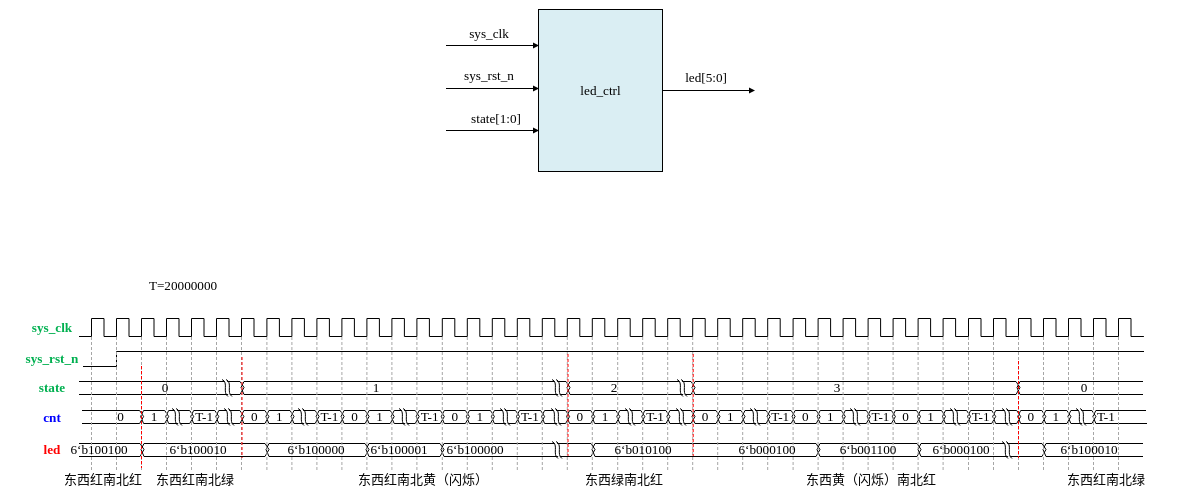
<!DOCTYPE html>
<html lang="zh-CN">
<head>
<meta charset="utf-8">
<title>led_ctrl timing diagram</title>
<style>
:root {
  --ink: #000;
  --paper: #fff;
  --block: #daeef3;
  --grid: #a6a6a6;
  --mark: #f00;
  --input: #00b050;
  --counter: #00f;
  --output: #f00;
}
* { box-sizing: border-box; margin: 0; padding: 0; }
body { background: var(--paper); overflow: hidden; }
.sheet {
  position: relative; width: 1200px; height: 500px; overflow: hidden;
  background: var(--paper); color: var(--ink);
  font: 13.2px/16px "Liberation Serif", "Noto Serif", serif;
}
.wires { position: absolute; left: 0; top: 0; fill: none; stroke: var(--ink); }
.grid { stroke: var(--grid); stroke-dasharray: 3 2; }
.marks { stroke: var(--mark); stroke-dasharray: 3 2; }
.head { fill: var(--ink); stroke: none; }
.gap { fill: var(--paper); stroke: none; }
.module {
  position: absolute; left: 538px; top: 9px; width: 125px; height: 163px;
  display: flex; align-items: center; justify-content: center;
  background: var(--block); border: 1px solid var(--ink);
}
.label {
  position: absolute; left: var(--x); top: var(--y);
  transform: translate(-50%, -50%); white-space: nowrap;
}
.signals {
  position: absolute; left: 12px; top: 312px; width: 80px; list-style: none;
  display: grid; grid-template-rows: 32px 30px 27px 34px 30px;
  align-items: center; justify-items: center; font-weight: bold;
}
.input { color: var(--input); }
.counter { color: var(--counter); }
.output { color: var(--output); }
.state { --y: 388px; }
.led { --y: 450px; }
.count {
  position: absolute; left: 91.5px; top: 409px; height: 16px;
  display: grid; grid-template-columns: repeat(42, 25.06px);
  justify-items: center;
}
.count span { grid-column: var(--c); grid-row: 1; white-space: nowrap; }
.count .reset { grid-column: 1 / span 2; padding-left: 8px; }
.phase { --y: 479px; font-family: "Noto Sans CJK SC", sans-serif; font-size: 13px; }
</style>
</head>
<body>
<main class="sheet">

  <section aria-label="led_ctrl">
    <div class="module">led_ctrl</div>
    <span class="label" style="--x:489px;--y:34px">sys_clk</span>
    <span class="label" style="--x:489px;--y:76px">sys_rst_n</span>
    <span class="label" style="--x:496px;--y:119px">state[1:0]</span>
    <span class="label" style="--x:706px;--y:78px">led[5:0]</span>
  </section>

  <svg class="wires" width="1200" height="500" viewBox="0 0 1200 500" aria-hidden="true">
    <defs>
      <g id="arrow">
        <path d="M0 0H88"/>
        <path class="head" d="M87 -3L93 0L87 3Z"/>
      </g>
      <path id="pulses" d="M0 336.5v-18h12.5v18h12.5v-18h12.5v18h12.5v-18h12.5v18h12.5v-18h12.5v18h12.5v-18h12.5v18h12.5v-18h12.5v18h12.5v-18h12.5v18h12.9"/>
      <path id="ticks" d="M0 337V472M25 337V472M50 337V472M75 337V472M100 337V472M125 337V472M150 337V472"/>
      <g id="change">
        <path class="gap" d="M-2 -1H2V14H-2Z"/>
        <path d="M-2 0L2 6L-2 13M2 0L-1 6L2 13"/>
      </g>
      <g id="changes">
        <use href="#change"/>
        <use href="#change" x="25.1"/>
        <use href="#change" x="50.1"/>
      </g>
      <g id="break">
        <path class="gap" d="M-3 -2C2 2 -2 10 3 14H5C0 10 4 2 0 -2Z"/>
        <path d="M-4 -2C3 1 -4 11 2 15M0 -2C7 1 0 11 6 15"/>
      </g>
    </defs>

    <g id="ports">
      <use href="#arrow" x="446" y="45.5"/>
      <use href="#arrow" x="446" y="88.5"/>
      <use href="#arrow" x="446" y="130.5"/>
      <use href="#arrow" x="662" y="90.5"/>
    </g>

    <g id="clock">
      <path d="M79 336.5H91.5"/>
      <use href="#pulses" x="91.5"/>
      <use href="#pulses" x="266.9"/>
      <use href="#pulses" x="442.3"/>
      <use href="#pulses" x="617.7"/>
      <use href="#pulses" x="793.1"/>
      <use href="#pulses" x="968.5"/>
    </g>

    <path id="reset" d="M83 366.5H116.5V351.5H1144"/>

    <g id="state-bus">
      <path d="M79 381.5H1143M79 394.5H1143"/>
      <use href="#change" x="242" y="381.5"/>
      <use href="#change" x="568" y="381.5"/>
      <use href="#change" x="693" y="381.5"/>
      <use href="#change" x="1018" y="381.5"/>
      <use href="#break" x="226" y="381.5"/>
      <use href="#break" x="556" y="381.5"/>
      <use href="#break" x="681" y="381.5"/>
    </g>

    <g id="count-bus">
      <path d="M82 410.5H1146M82 423.5H1147"/>
      <use href="#changes" x="141.6" y="410.5"/>
      <use href="#changes" x="216.8" y="410.5"/>
      <use href="#changes" x="292" y="410.5"/>
      <use href="#changes" x="367.1" y="410.5"/>
      <use href="#changes" x="442.3" y="410.5"/>
      <use href="#changes" x="517.5" y="410.5"/>
      <use href="#changes" x="592.7" y="410.5"/>
      <use href="#changes" x="667.9" y="410.5"/>
      <use href="#changes" x="743" y="410.5"/>
      <use href="#changes" x="818.2" y="410.5"/>
      <use href="#changes" x="893.4" y="410.5"/>
      <use href="#changes" x="968.6" y="410.5"/>
      <use href="#changes" x="1043.8" y="410.5"/>
      <use href="#break" x="176" y="410.5"/>
      <use href="#break" x="228" y="410.5"/>
      <use href="#break" x="302" y="410.5"/>
      <use href="#break" x="403" y="410.5"/>
      <use href="#break" x="504" y="410.5"/>
      <use href="#break" x="555" y="410.5"/>
      <use href="#break" x="629" y="410.5"/>
      <use href="#break" x="680" y="410.5"/>
      <use href="#break" x="754" y="410.5"/>
      <use href="#break" x="854" y="410.5"/>
      <use href="#break" x="954" y="410.5"/>
      <use href="#break" x="1006" y="410.5"/>
      <use href="#break" x="1080" y="410.5"/>
    </g>

    <g id="led-bus">
      <path d="M79 443.5H1143M79 456.5H1143"/>
      <use href="#change" x="142" y="443.5"/>
      <use href="#change" x="267" y="443.5"/>
      <use href="#change" x="367" y="443.5"/>
      <use href="#change" x="442" y="443.5"/>
      <use href="#change" x="593" y="443.5"/>
      <use href="#change" x="818" y="443.5"/>
      <use href="#change" x="919" y="443.5"/>
      <use href="#change" x="1044" y="443.5"/>
      <use href="#break" x="556" y="443.5"/>
      <use href="#break" x="1006" y="443.5"/>
    </g>

    <g class="grid">
      <use href="#ticks" x="91.5"/>
      <use href="#ticks" x="266.9"/>
      <use href="#ticks" x="442.3"/>
      <use href="#ticks" x="617.7"/>
      <use href="#ticks" x="793.1"/>
      <use href="#ticks" x="968.5"/>
    </g>
    <path class="marks" d="M141.5 366V468M242 357V458M568 354V456M693.2 354V456M1018.5 361V458"/>
  </svg>

  <span class="label" style="--x:183px;--y:286px">T=20000000</span>

  <ul class="signals">
    <li class="input">sys_clk</li>
    <li class="input">sys_rst_n</li>
    <li class="input">state</li>
    <li class="counter">cnt</li>
    <li class="output">led</li>
  </ul>

  <div aria-label="state">
    <span class="label state" style="--x:165px">0</span>
    <span class="label state" style="--x:376px">1</span>
    <span class="label state" style="--x:614px">2</span>
    <span class="label state" style="--x:837px">3</span>
    <span class="label state" style="--x:1084px">0</span>
  </div>

  <div class="count" aria-label="cnt">
    <span class="reset">0</span>
    <span style="--c:3">1</span>
    <span style="--c:5">T-1</span>
    <span style="--c:7">0</span>
    <span style="--c:8">1</span>
    <span style="--c:10">T-1</span>
    <span style="--c:11">0</span>
    <span style="--c:12">1</span>
    <span style="--c:14">T-1</span>
    <span style="--c:15">0</span>
    <span style="--c:16">1</span>
    <span style="--c:18">T-1</span>
    <span style="--c:20">0</span>
    <span style="--c:21">1</span>
    <span style="--c:23">T-1</span>
    <span style="--c:25">0</span>
    <span style="--c:26">1</span>
    <span style="--c:28">T-1</span>
    <span style="--c:29">0</span>
    <span style="--c:30">1</span>
    <span style="--c:32">T-1</span>
    <span style="--c:33">0</span>
    <span style="--c:34">1</span>
    <span style="--c:36">T-1</span>
    <span style="--c:38">0</span>
    <span style="--c:39">1</span>
    <span style="--c:41">T-1</span>
  </div>

  <div aria-label="led">
    <span class="label led" style="--x:99px">6‘b100100</span>
    <span class="label led" style="--x:198px">6‘b100010</span>
    <span class="label led" style="--x:316px">6‘b100000</span>
    <span class="label led" style="--x:399px">6‘b100001</span>
    <span class="label led" style="--x:475px">6‘b100000</span>
    <span class="label led" style="--x:643px">6‘b010100</span>
    <span class="label led" style="--x:767px">6‘b000100</span>
    <span class="label led" style="--x:868px">6‘b001100</span>
    <span class="label led" style="--x:961px">6‘b000100</span>
    <span class="label led" style="--x:1089px">6‘b100010</span>
  </div>

  <div>
    <span class="label phase" style="--x:103px">东西红南北红</span>
    <span class="label phase" style="--x:195px">东西红南北绿</span>
    <span class="label phase" style="--x:423px">东西红南北黄（闪烁）</span>
    <span class="label phase" style="--x:624px">东西绿南北红</span>
    <span class="label phase" style="--x:871px">东西黄（闪烁）南北红</span>
    <span class="label phase" style="--x:1106px">东西红南北绿</span>
  </div>

</main>
</body>
</html>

☆ ☆ ☆ ☆ ☆

** TO DO **
Could the lines from the top of the material through the line with "border-box; margin: 0;" be repeated exactly, pictures left out?

** RESPONSE TO THIS EXERCISE **
<!DOCTYPE html>
<html lang="zh-CN">
<head>
<meta charset="utf-8">
<title>led_ctrl timing diagram</title>
<style>
:root {
  --ink: #000;
  --paper: #fff;
  --block: #daeef3;
  --grid: #a6a6a6;
  --mark: #f00;
  --input: #00b050;
  --counter: #00f;
  --output: #f00;
}
* { box-sizing: border-box; margin: 0; padding: 0; }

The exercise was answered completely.